As if southeast Texas summer heat was not enough of a weather factor, visitors to Galveston Island will also be dealing with an incoming of dust from the Sahara Desert in Africa.

Haziness in the sky will persist throughout the weekend with the National Weather Service projecting them for Saturday and Sunday although no alerts have been issued for the approaching dust.

Sand and dust particles are visible from space as captured on NWS satellite imagery, making for a both hot and hazy forecast in southeast Texas.

Doctors say some people who deal with allergies may experience teary eyes or sneezing from the dust during the weekend, while scientists are pretty certain that everyone will be able to see the haze if they know what to look for. 

“It probably may look worse just seeing the haze than it really is for you,” says NWS Houston science operations officer Lance Wood. He knows a thing or two about the Saharan dust.

Wood explains that Africa’s largest desert does shed a lot of its sand to the tropical winds. 

“So there’s quite a few times during the summer that you get these dust events come off the African coast, but not a lot of the time do they reach Texas,” describes Wood. But don’t worry too much if you’re looking to enjoy the early holiday weekend on the beach.

Scientists say the haze from the Saharan dust may even produce pretty stellar sunsets over the the waters of Galveston.

The priority during the weekend is to stay hydrated.
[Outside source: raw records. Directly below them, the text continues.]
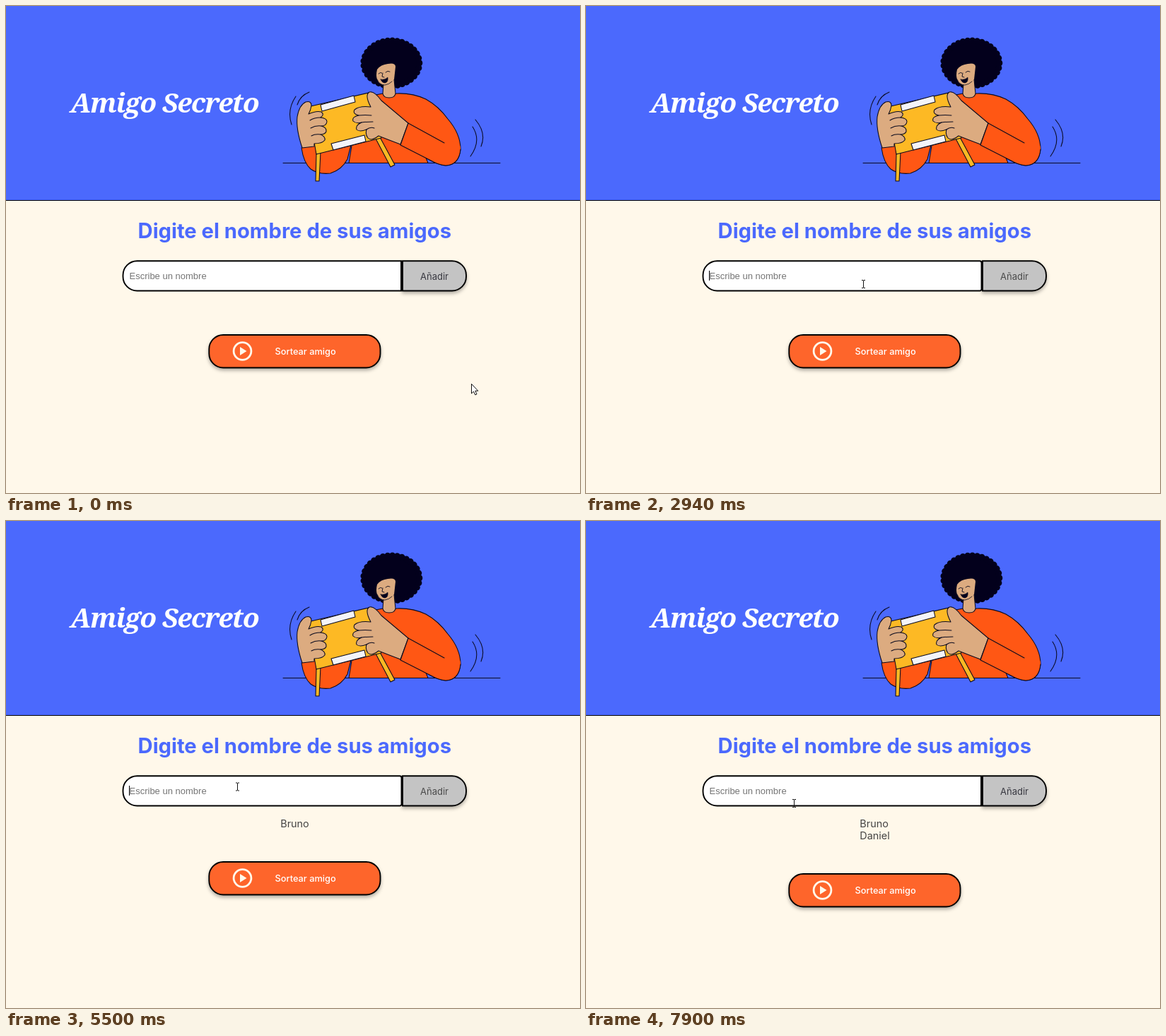
Recreate the animation shown at these times as an HTML page. Size 812 by 690 pixels, loop 8000 ms.

```html
<!DOCTYPE html>
<html lang="es">
<head>
<meta charset="utf-8">
<title>Amigo Secreto</title>
<style>
  html, body { margin: 0; width: 100%; height: 100%; overflow: hidden; background: #fff8ea; }
  svg { display: block; }
  text { font-family: Inter, "Liberation Sans", sans-serif; font-size: 13px; font-optical-sizing: none; }
  .title { font: italic 800 39px "Noto Serif", "Liberation Serif", serif; letter-spacing: -1.35px; fill: #fff; }
  .heading { font-size: 29.2px; font-weight: 700; fill: #4b69fd; text-anchor: middle; }
  .field { font: 13px "Liberation Sans", Arial, sans-serif; }
  .names text { font-size: 14.4px; fill: #444; }
  .call { font-size: 12.8px; font-weight: 500; fill: #fff; }
  .raised { filter: drop-shadow(0 3px 2.5px rgba(0, 0, 0, .3)); }
  .box { stroke: #000; stroke-width: 1.9; }
  .art { stroke: #0a0a1e; stroke-width: 1.05; stroke-linejoin: round; stroke-linecap: round; fill: none; }
  .skin { fill: #dcab80; }
  .wool { fill: #ff5714; }
  .wood { fill: #fdb924; }
  .paper { fill: #f4f4f8; }
  .hair { fill: #03001c; }
</style>
</head>
<body>
<svg width="812" height="690" viewBox="0 0 812 690">
  <rect width="812" height="275" fill="#4b69fd"/>
  <rect y="275" width="812" height="1" fill="#000"/>
  <text class="title" x="91" y="150.5">Amigo Secreto</text>

  <g class="art">
    <path d="M392 222.5H699"/>
    <!-- hair with a curly rim -->
    <ellipse class="hair" cx="545.3" cy="81" rx="40" ry="32.5" stroke="none"/>
    <ellipse cx="545.3" cy="81" rx="39.5" ry="32" stroke="#03001c" stroke-width="9" stroke-dasharray="0 6.8"/>
    <!-- torso, neck and face -->
    <path class="wool" d="M485 222.5L492 180L518 127L533 124Q541 130 552 124Q575 123 594 132Q612 142 625 160Q643 181 643 203Q641 225 622 226Q610 225 594 215L597 222.5Z"/>
    <path class="skin" d="M534 110L533 124Q534 130 542 130Q550 130 551 124L549 104Z"/>
    <path class="skin" d="M525 90Q530 83 540 82Q551 80 551 86L549 104Q544 111 536 112Q528 112 525 104Q523 98 525 90Z" stroke="none"/>
    <path d="M525 104Q528 112 536 112Q542 111 546 107" stroke-width=".8"/>
    <path d="M527 96Q530 93 532 95M537 94Q540 91 543 93M533 95L532 100L535 101" stroke-width=".9"/>
    <path class="hair" d="M530 104Q536 105 540 101Q541 108 536 109Q532 109 530 104Z" stroke-width=".6"/>
    <!-- left sleeve -->
    <path class="wool" d="M418 201Q421 222 431 231Q442 239 459 237Q475 232 483 217L488 197L440 194Z"/>
    <!-- box with its legs -->
    <path class="wood" d="M439 209L445 207L443 248H438Z"/>
    <path class="wood" d="M523 188L529 186L550 225L544 228Z"/>
    <path class="wood" d="M427 143L517 122L531 187L439 210Z"/>
    <path class="paper" d="M445 140L492 127L494 136L447 149Z"/>
    <path class="paper" d="M460 195L507 183L509 192L463 204Z"/>
    <!-- left hand -->
    <path class="skin" d="M419 201Q410 174 412 157Q415 140 424 136Q432 134 432 141Q431 148 428 153Q439 148 446 150Q451 154 445 158Q454 159 454 164Q453 170 446 170Q454 172 453 178Q451 182 445 182Q452 185 451 190Q447 195 436 195V199Z"/>
    <path d="M445 158Q436 158 430 162M446 170Q438 169 431 173M445 182Q437 181 432 184"/>
    <!-- right hand -->
    <path class="skin" d="M569 166L531 134Q521 120 514 122Q507 126 516 143Q500 141 493 147Q490 153 499 155Q489 157 491 163Q495 167 503 165Q494 169 496 175Q500 179 510 175Q508 182 512 187Q517 192 527 184Q542 190 558 196Z"/>
    <path d="M499 155Q508 154 517 155M503 165Q510 164 519 164M510 175Q515 171 521 173"/>
    <!-- right forearm -->
    <path class="wool" d="M569 166L620 194Q643 186 643 203Q641 225 622 226Q612 225 603 220L558 197Z" stroke="none"/>
    <path d="M620 194L569 166L558 197L603 220Q612 225 622 226Q641 225 643 203"/>
    <!-- shake marks -->
    <path d="M410 128Q397 147 404 168M429 122Q416 127 412 140M660 171Q673 191 657 213M664 161Q680 180 672 199"/>
  </g>

  <text class="heading" x="408.3" y="329">Digite el nombre de sus amigos</text>

  <path id="add" class="box raised" d="M561 361.2H631a20 20 0 0 1 20 20v2.3a20 20 0 0 1 -20 20H561Z"/>
  <text id="addText" x="606" y="387.5" text-anchor="middle">Añadir</text>
  <path id="input" class="box" fill="#fff"/>
  <text id="value" class="field" x="174.5" y="386.5"></text>
  <rect id="caret" y="375" width="1" height="14"/>

  <g class="names">
    <text id="name0" y="434">Bruno</text>
    <text id="name1" y="451">Daniel</text>
  </g>

  <g id="draw">
    <rect id="drawBox" class="box raised" x="287.3" y="466" width="242.2" height="46.5" rx="20"/>
    <circle cx="334.5" cy="489" r="12.4" fill="none" stroke="#fff9eb" stroke-width="2.8"/>
    <path d="M331 483L340.5 489L331 495Z" fill="#fff9eb"/>
    <text class="call" x="380.5" y="493.5">Sortear amigo</text>
  </g>

  <g id="pointer">
    <path id="arrow" d="M.5 .5V14L3.5 11.2L5.8 16L8 15L5.8 10.3H9.8Z" fill="#fff" stroke="#111" stroke-width="1"/>
    <path id="beam" d="M-2.5 -5.5H-.5L0 -5L.5 -5.5H2.5M0 -5V5M-2.5 5.5H-.5L0 5L.5 5.5H2.5" fill="none" stroke="#111" stroke-width="1"/>
    <path id="hand" d="M-1 .8Q.5 -1 2 .8V5Q4 4 4.8 5.6Q6.6 5 7.2 6.6Q9.2 6.2 9.4 8V11.5Q9 14 7.6 17H-.6Q-2 14 -4.4 10.4Q-4.4 8 -2.4 8.8L-1 10.2Z" fill="#fff" stroke="#222" stroke-width="1"/>
  </g>
</svg>
<script>
const LOOP = 8000, TICK = 200 / 3, MID = 408.5;
const el = id => document.getElementById(id);
const show = (node, on) => node.setAttribute("visibility", on ? "visible" : "hidden");

// time, x, y of the pointer's hot spot
const path = [
  [0, 658, 535], [135, 658, 535], [330, 597, 534], [470, 597, 534],
  [670, 572, 589], [870, 458, 565], [1200, 408, 495], [1475, 408, 495],
  [1600, 396.5, 407], [1800, 392.5, 394], [4025, 392.5, 394],
  [4333, 400, 411], [4400, 520, 440], [4467, 590, 491], [4600, 719, 400],
  [4667, 720, 309], [4800, 605, 384], [4990, 605, 384], [5400, 327.5, 376.5],
  [7033, 327.5, 376.5], [7190, 605, 384], [7500, 605, 384],
  [7860, 294.5, 400], [LOOP, 294.5, 400]
];
const first = "Bruno", second = "Daniel";
// time, word, number of letters typed
const typing = [
  [0, ""], [3070, first, 1], [3290, first, 2], [3360, first, 3], [3560, first, 4], [3690, first, 5],
  [4960, ""], [5840, second, 1], [6040, second, 2], [6240, second, 3],
  [6370, second, 4], [6510, second, 5], [6700, second, 6], [7460, ""]
];
const focus = [[0, false], [1880, true], [4867, false], [5310, true], [7380, false]];
const blink = [[0, false], [1880, true], [2410, false], [2940, true], [4220, false], [5310, true], [7230, false]];
const added = [[0, 0], [4960, 1], [7460, 2]];

const step = (table, t) => table.findLast(row => row[0] <= t);

function pointerAt(t) {
  const i = Math.max(1, path.findIndex(p => p[0] > t));
  const [t0, x0, y0] = path[i - 1], [t1, x1, y1] = path[i];
  const k = (t - t0) / (t1 - t0);
  return [x0 + (x1 - x0) * k, y0 + (y1 - y0) * k];
}

const inside = (x, y, l, t, r, b) => x >= l && x < r && y >= t && y < b;

function inputShape(focused) {
  const left = "H185.5a20 20 0 0 0 -20 20v2.3a20 20 0 0 0 20 20";
  return focused
    ? `M557 361.2${left}H557q2.5 0 2.5 -2.5V363.7q0 -2.5 -2.5 -2.5Z`
    : `M559 361.2${left}H559Z`;
}

function placeNames(count) {
  const names = [el("name0"), el("name1")];
  const widths = names.slice(0, count).map(n => n.getComputedTextLength());
  const x = MID - Math.max(0, ...widths) / 2;
  names.forEach((n, i) => {
    n.setAttribute("x", x);
    show(n, i < count);
  });
}

function render(t) {
  const count = step(added, t)[1];
  const [, word, letters = 0] = step(typing, t);
  const text = word.slice(0, letters);
  const focused = step(focus, t)[1];
  const shift = 17 * count;

  const value = el("value");
  value.textContent = text || "Escribe un nombre";
  value.setAttribute("fill", text ? "#000" : "#757575");
  el("caret").setAttribute("x", 174 + (text ? Math.round(value.getComputedTextLength()) : 0));
  show(el("caret"), focused && step(blink, t)[1]);
  el("input").setAttribute("d", inputShape(focused));
  el("addText").setAttribute("fill", focused ? "#4a4a4a" : "#383840");

  placeNames(count);
  el("draw").setAttribute("transform", `translate(0 ${shift})`);

  const [x, y] = pointerAt(Math.floor(t / TICK + .05) * TICK);
  const onAdd = inside(x, y, 561, 361, 652, 405);
  const onDraw = inside(x, y, 287, 465 + shift, 530, 513 + shift);
  const onInput = inside(x, y, 165, 361, 561, 405);
  el("add").setAttribute("fill", onAdd ? "#a1a1a1" : "#c4c4c4");
  el("drawBox").setAttribute("fill", onDraw ? "#e55720" : "#fe652b");
  el("pointer").setAttribute("transform", `translate(${x} ${y})`);
  show(el("hand"), onAdd || onDraw);
  show(el("beam"), onInput);
  show(el("arrow"), !(onAdd || onDraw || onInput));
}

const start = performance.now();
function frame() {
  render((performance.now() - start) % LOOP);
  requestAnimationFrame(frame);
}
frame();
</script>
</body>
</html>
```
Forecasters also say most of the Saharan dust isn’t going to reach the surface and instead remain in the atmosphere before moving out early next week.